Furthermore, several Arab banks tend to have large securities portfolios on their balance sheets. It is a way to diversity earnings and generates revenues. Many generate fee income from providing brokerage and asset management services to their clients, as well as, from managing and financing of IPOs. Because trading securities and available-for-sale securities are marked to market, swings in share prices affect both banks' earnings and their capitalization.
Other than the direct exposure that banks have to the real estate and equity markets, they also have indirect exposure. The most commonly used collateral for Arab banks is real estate and stock portfolios. If the sizeable correction in the region's stock market continues, or if a major shock hits the real estate market, the value of the collateral would drop, forcing banks to take more provisions thus affecting their profits and the quality of their balance sheets. This is especially damaging in our region where capital and real estate markets lack depth and liquidity.
Banks tend to mitigate risks by usually requiring a "salary assignment" (an agreement that a client's salary and end-of-service benefits will be placed in an account at the bank) as primary collateral before granting a personal loan. Banks may also ask for real estate collateral as an additional element of comfort, but the first choice of collateral remains cash and shares. In certain Arab countries (e.g. Oman, Qatar and U.A.E.), banks are prevented from overly increasing their exposure to the real estate or equity markets by regulatory limits that the central bank imposes. Although these rules vary from one country to anther, the rationale is to have a more balanced risk/return profile when having exposure to volatile asset classes. In certain countries, there are as well central bank-suggested caps on bank's exposure to margin lending. These factors would certainly limit the effect of a shock in the real estate sector but would not mitigate it fully.
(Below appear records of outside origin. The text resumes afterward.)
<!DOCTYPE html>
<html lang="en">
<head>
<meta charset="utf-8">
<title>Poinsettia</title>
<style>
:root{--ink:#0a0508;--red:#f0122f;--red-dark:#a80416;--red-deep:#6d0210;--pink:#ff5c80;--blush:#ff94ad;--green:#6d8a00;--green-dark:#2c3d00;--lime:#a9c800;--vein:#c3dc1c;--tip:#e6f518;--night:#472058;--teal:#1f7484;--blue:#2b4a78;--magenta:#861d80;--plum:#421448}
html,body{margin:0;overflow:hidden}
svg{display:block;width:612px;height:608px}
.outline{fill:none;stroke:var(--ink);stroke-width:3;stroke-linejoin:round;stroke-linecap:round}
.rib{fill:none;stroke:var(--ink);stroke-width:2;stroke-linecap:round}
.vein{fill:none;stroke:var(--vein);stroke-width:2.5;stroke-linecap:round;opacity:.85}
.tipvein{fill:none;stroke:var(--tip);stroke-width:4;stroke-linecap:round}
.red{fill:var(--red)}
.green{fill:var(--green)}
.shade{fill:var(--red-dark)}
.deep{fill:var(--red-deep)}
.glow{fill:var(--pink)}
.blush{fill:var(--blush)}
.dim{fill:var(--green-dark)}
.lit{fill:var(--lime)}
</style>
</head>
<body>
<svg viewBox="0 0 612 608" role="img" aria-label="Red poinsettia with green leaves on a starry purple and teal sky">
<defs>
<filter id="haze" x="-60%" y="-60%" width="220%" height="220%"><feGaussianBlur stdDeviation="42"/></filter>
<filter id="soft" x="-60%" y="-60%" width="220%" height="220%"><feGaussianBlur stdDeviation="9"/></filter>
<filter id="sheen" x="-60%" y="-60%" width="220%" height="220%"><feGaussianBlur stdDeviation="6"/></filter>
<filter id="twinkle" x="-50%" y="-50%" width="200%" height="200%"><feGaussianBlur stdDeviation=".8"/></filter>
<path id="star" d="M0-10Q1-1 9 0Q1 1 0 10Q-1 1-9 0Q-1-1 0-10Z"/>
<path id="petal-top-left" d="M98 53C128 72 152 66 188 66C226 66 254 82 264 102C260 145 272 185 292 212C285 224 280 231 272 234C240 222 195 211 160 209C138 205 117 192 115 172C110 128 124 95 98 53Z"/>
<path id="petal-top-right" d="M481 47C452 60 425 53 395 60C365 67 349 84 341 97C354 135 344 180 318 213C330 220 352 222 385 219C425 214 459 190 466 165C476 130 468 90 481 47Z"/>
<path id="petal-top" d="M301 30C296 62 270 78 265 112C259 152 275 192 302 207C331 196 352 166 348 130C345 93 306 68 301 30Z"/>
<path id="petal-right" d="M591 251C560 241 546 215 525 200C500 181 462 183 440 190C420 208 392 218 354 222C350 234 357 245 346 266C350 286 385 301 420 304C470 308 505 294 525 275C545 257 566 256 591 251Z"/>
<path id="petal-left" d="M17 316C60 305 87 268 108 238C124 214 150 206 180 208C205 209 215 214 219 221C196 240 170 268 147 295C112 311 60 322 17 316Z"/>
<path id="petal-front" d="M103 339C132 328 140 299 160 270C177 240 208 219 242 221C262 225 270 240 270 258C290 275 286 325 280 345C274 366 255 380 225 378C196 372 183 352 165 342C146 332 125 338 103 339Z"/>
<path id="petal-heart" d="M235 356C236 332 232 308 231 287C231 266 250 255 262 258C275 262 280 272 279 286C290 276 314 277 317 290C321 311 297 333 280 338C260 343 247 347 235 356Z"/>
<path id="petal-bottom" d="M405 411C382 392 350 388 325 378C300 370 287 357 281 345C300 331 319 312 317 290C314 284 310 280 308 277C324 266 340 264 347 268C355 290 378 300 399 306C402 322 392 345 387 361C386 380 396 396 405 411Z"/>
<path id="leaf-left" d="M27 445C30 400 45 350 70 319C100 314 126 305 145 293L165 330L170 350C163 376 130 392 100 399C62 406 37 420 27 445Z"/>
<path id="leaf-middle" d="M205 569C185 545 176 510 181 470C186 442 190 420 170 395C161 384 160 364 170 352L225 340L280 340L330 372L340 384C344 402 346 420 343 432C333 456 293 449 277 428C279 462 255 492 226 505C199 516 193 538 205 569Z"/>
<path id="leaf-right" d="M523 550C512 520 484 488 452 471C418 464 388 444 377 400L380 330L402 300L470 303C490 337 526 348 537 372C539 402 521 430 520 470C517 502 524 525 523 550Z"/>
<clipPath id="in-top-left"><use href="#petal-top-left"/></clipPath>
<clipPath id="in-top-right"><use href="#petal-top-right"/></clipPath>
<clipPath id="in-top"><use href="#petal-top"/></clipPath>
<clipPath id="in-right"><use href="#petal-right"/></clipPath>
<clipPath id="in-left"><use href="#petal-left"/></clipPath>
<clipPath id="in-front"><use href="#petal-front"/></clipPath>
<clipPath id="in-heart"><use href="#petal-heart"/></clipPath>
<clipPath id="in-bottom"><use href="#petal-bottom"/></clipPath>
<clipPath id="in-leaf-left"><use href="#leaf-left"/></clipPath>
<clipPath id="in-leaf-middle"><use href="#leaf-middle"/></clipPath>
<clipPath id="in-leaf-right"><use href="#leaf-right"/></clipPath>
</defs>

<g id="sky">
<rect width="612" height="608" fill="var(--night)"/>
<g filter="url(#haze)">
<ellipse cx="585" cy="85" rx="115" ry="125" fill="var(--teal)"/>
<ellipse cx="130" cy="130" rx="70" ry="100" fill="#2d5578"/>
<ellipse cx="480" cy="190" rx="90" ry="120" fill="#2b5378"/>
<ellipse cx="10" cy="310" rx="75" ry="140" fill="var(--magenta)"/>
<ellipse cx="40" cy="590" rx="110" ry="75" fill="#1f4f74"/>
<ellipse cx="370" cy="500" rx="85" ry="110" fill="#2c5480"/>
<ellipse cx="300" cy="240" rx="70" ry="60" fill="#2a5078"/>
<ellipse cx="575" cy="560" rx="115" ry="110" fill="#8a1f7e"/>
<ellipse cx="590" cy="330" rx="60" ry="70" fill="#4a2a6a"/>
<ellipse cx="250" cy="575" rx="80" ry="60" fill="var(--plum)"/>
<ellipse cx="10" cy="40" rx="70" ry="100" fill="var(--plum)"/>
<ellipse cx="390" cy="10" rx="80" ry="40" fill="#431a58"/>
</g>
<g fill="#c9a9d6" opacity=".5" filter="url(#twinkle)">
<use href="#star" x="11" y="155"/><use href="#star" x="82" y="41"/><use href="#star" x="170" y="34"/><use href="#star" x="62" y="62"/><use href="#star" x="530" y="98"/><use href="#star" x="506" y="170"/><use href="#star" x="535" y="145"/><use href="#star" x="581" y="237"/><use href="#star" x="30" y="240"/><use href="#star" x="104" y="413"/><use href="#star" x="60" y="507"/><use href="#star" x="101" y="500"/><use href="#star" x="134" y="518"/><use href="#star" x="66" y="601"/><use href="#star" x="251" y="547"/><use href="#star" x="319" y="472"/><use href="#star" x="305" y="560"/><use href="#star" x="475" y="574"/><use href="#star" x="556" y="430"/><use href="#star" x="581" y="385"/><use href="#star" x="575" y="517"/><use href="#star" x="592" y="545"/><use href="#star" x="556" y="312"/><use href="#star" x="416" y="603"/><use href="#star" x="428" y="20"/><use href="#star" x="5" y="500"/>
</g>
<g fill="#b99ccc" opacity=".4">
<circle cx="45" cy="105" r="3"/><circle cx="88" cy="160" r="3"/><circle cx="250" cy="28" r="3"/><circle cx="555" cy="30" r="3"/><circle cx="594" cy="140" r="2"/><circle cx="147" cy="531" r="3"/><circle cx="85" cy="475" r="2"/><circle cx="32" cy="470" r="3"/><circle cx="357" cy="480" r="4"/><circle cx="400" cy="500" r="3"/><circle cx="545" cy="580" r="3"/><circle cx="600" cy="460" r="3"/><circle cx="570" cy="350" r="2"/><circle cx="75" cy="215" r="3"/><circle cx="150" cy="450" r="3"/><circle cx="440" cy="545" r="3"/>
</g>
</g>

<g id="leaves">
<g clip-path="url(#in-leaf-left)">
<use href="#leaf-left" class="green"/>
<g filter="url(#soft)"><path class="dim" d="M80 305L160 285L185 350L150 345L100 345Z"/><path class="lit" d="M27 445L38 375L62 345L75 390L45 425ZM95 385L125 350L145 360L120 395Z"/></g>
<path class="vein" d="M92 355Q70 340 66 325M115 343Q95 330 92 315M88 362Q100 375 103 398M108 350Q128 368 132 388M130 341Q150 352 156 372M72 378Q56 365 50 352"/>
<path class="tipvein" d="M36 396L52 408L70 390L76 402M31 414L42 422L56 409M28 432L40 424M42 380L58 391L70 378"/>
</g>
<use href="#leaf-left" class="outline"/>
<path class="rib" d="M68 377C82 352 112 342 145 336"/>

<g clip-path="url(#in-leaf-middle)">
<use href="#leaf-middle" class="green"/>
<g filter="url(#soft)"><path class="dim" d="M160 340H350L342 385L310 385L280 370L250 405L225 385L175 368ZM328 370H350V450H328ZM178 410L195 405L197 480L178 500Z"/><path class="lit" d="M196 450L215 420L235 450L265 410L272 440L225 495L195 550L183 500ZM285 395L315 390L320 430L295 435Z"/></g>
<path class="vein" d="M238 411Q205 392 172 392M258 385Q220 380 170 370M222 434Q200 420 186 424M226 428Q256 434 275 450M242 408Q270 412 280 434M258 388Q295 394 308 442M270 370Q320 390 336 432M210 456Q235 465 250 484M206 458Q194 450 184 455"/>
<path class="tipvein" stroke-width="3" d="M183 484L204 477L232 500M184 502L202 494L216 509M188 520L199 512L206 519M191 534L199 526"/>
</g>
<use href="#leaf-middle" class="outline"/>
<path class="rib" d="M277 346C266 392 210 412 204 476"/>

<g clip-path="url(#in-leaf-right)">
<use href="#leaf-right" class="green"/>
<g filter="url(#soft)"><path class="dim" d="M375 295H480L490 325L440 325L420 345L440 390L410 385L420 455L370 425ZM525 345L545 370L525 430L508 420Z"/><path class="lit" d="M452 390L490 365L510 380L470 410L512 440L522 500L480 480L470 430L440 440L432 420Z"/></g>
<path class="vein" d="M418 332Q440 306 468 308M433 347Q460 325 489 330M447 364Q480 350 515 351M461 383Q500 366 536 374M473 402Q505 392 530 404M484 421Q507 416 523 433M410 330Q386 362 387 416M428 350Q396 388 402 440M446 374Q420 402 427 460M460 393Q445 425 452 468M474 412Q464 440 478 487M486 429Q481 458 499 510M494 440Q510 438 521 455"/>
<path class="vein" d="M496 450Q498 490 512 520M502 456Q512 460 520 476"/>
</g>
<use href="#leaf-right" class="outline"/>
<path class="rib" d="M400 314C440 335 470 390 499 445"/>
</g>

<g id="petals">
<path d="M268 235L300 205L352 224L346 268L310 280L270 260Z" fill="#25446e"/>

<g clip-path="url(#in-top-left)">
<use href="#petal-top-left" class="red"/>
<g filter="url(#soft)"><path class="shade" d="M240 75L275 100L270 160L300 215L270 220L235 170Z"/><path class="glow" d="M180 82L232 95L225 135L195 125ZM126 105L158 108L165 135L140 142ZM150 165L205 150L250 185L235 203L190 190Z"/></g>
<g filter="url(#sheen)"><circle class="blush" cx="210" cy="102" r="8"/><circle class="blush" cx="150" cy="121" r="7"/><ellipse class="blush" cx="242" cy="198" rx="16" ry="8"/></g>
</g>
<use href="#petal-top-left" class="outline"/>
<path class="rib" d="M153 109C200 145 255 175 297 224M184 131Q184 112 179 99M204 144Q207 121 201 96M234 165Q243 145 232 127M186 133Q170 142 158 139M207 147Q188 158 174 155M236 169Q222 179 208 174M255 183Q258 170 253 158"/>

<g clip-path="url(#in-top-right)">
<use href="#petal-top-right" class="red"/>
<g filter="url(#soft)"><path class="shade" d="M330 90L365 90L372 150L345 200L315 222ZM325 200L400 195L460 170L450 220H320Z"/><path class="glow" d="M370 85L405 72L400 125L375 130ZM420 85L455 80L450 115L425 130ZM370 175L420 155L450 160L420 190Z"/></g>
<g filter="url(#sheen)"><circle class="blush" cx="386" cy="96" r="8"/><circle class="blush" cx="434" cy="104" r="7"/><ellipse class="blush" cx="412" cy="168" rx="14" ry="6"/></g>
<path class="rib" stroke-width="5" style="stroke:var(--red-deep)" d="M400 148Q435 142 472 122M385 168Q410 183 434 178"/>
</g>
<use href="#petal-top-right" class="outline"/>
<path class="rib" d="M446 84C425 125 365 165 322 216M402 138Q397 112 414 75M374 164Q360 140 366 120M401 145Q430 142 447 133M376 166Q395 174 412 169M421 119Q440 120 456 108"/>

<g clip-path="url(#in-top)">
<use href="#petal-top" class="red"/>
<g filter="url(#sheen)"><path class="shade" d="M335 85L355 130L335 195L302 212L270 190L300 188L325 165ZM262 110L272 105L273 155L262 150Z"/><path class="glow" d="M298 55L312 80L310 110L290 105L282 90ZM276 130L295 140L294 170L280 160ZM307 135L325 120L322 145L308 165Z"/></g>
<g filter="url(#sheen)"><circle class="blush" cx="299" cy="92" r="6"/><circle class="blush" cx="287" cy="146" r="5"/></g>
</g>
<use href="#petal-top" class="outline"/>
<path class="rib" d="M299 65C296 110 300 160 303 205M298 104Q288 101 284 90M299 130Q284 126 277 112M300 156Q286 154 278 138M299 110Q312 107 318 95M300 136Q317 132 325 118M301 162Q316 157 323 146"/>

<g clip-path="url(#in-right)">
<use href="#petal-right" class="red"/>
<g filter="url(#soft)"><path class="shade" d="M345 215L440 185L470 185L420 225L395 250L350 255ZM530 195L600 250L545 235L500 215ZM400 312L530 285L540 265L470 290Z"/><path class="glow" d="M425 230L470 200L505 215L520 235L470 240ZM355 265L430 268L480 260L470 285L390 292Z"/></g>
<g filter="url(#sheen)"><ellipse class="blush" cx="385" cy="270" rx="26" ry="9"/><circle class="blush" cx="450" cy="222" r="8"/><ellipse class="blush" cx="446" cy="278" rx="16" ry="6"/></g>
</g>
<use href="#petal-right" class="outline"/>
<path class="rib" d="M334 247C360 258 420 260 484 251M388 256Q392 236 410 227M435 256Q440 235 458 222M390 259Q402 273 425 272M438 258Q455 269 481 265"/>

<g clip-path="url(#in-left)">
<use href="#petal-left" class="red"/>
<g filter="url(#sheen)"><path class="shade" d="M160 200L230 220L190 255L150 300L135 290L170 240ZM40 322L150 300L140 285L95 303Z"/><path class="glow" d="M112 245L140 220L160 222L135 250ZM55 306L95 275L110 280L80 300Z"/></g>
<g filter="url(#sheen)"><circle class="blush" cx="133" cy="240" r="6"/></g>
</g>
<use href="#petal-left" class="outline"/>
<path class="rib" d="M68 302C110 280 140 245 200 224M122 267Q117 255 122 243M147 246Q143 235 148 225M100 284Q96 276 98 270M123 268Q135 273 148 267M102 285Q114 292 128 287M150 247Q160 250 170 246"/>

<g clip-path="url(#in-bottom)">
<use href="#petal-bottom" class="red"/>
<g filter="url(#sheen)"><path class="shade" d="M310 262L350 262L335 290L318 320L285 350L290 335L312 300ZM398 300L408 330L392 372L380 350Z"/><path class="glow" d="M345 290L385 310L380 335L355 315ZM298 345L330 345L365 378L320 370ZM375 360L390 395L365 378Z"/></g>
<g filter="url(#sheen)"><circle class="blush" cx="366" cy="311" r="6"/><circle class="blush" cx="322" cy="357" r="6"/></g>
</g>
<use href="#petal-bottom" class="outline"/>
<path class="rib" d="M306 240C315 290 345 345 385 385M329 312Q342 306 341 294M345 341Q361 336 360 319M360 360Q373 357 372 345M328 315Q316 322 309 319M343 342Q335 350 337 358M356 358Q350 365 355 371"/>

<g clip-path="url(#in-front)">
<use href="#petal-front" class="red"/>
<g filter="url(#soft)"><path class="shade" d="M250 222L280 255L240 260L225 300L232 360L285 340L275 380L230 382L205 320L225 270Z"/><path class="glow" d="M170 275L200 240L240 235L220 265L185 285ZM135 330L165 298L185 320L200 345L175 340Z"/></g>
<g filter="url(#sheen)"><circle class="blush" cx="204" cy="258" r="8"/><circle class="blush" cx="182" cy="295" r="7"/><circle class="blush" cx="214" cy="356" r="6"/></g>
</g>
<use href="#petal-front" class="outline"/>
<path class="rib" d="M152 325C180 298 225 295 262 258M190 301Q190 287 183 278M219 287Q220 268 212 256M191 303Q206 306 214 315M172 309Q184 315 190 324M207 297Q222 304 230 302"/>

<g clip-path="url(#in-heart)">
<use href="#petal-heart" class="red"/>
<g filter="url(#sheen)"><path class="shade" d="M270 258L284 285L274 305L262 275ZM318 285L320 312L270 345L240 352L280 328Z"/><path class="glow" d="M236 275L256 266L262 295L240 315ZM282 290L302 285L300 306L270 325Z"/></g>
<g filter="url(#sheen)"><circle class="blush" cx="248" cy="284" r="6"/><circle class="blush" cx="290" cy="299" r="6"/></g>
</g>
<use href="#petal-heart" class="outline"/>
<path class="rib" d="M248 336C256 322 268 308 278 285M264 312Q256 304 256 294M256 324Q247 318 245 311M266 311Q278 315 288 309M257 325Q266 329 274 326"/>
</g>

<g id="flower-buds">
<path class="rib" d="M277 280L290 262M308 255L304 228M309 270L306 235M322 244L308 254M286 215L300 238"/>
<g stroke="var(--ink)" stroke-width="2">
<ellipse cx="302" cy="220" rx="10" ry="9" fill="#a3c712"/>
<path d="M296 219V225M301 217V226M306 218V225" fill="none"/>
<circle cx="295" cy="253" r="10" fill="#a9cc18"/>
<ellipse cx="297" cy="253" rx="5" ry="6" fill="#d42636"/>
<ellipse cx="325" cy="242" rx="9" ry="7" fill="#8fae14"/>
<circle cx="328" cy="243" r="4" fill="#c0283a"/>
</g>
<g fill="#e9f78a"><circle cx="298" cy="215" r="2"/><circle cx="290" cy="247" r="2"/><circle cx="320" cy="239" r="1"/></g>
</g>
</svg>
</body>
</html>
A material downturn in both the real estate and capital markets would undoubtedly affect Arab banks' profitability and capital. The banks' capital bases would be immediately and directly hit by fair-value accounting, while their profitability would be simultaneously impacted by lower business volumes, high provisioning needs, and the loss of value on the trading portfolios. The quality of assets that banks have would also deteriorate. In a down cycle, a mismanaged financial crisis may well lead to a banking crisis.
Henri T. Azzam
The Daily Star